» **Task item**
Every line of the entries that holds the word "noguess" is to be copied.

» **Provided records**
..............................

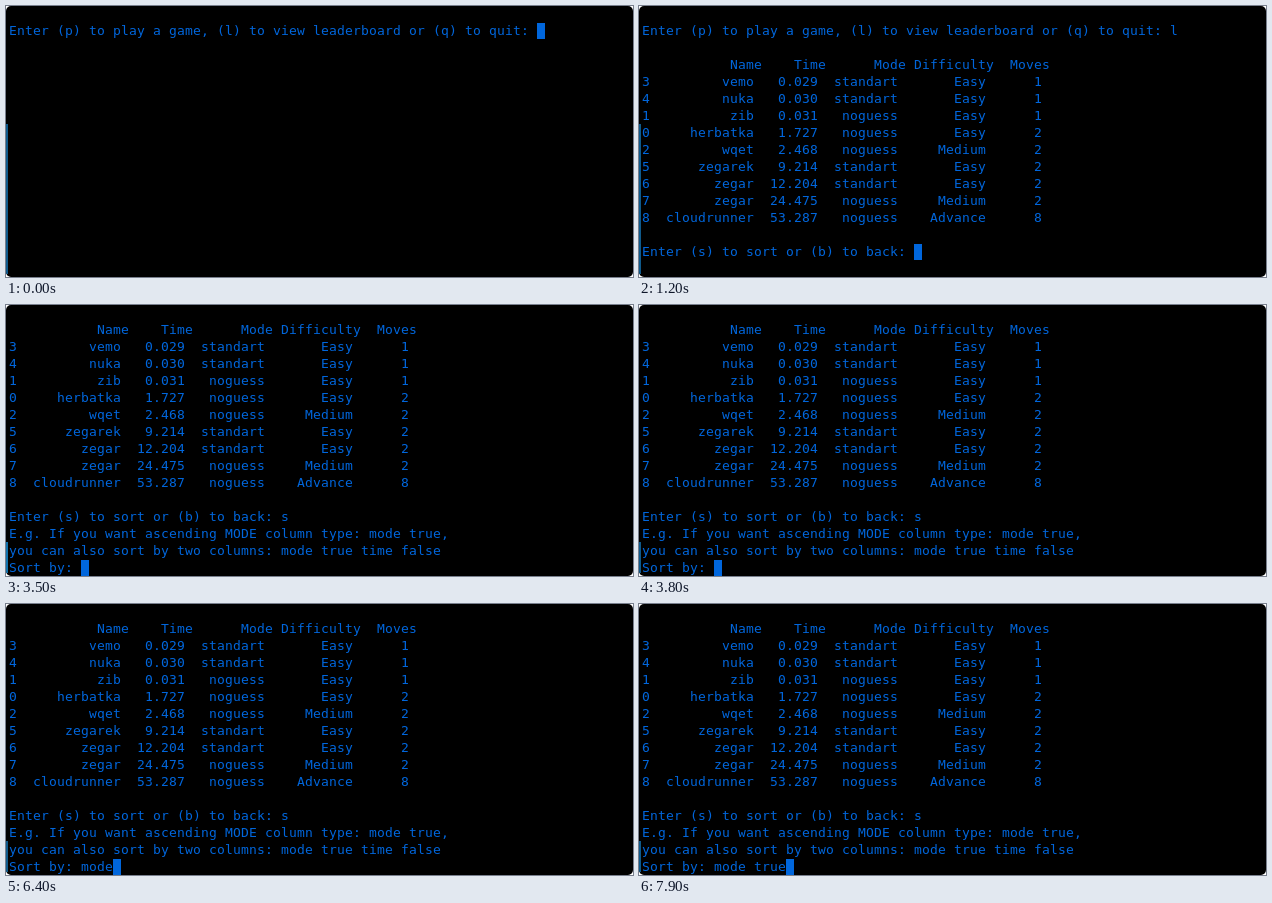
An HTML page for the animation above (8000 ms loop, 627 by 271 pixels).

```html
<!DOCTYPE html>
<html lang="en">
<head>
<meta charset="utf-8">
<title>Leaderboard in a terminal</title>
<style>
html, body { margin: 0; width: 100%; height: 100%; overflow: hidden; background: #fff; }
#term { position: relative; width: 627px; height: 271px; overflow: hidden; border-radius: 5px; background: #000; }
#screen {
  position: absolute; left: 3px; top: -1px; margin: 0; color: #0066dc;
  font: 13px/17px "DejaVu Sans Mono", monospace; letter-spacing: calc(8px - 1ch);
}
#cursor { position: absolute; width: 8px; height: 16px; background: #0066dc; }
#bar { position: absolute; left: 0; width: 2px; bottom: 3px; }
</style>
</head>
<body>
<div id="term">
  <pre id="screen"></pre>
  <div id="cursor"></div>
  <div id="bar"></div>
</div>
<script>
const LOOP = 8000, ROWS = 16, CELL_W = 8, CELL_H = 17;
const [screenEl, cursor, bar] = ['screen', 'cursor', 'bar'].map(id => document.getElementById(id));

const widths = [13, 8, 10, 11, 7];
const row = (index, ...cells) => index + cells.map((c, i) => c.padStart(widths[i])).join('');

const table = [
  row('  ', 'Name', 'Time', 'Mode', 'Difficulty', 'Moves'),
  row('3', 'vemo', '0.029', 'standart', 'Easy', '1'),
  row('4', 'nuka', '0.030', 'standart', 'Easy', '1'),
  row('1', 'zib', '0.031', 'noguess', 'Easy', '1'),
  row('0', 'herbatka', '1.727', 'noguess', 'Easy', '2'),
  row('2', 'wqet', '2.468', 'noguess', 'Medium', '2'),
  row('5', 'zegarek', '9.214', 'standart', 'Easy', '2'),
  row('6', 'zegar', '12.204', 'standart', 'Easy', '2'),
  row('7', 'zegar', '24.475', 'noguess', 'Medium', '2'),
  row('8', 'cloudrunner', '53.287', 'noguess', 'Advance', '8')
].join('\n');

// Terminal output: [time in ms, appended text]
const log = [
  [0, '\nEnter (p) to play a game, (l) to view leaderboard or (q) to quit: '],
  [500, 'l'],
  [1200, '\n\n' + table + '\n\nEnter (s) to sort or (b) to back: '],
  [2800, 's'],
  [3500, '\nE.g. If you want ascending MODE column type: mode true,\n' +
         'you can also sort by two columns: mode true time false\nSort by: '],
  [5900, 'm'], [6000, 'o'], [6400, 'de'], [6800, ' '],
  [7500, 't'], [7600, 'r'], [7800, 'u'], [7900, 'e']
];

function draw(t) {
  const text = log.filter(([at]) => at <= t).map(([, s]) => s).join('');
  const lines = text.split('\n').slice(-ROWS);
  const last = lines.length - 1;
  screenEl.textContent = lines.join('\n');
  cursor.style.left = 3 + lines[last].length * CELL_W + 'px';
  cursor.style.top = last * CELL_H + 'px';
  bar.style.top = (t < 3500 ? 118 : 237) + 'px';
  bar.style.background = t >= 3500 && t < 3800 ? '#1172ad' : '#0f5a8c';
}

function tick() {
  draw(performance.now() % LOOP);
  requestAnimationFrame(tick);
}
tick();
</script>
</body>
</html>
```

..............................

» **Exercise output**
  row('1', 'zib', '0.031', 'noguess', 'Easy', '1'),
  row('0', 'herbatka', '1.727', 'noguess', 'Easy', '2'),
  row('2', 'wqet', '2.468', 'noguess', 'Medium', '2'),
  row('7', 'zegar', '24.475', 'noguess', 'Medium', '2'),
  row('8', 'cloudrunner', '53.287', 'noguess', 'Advance', '8')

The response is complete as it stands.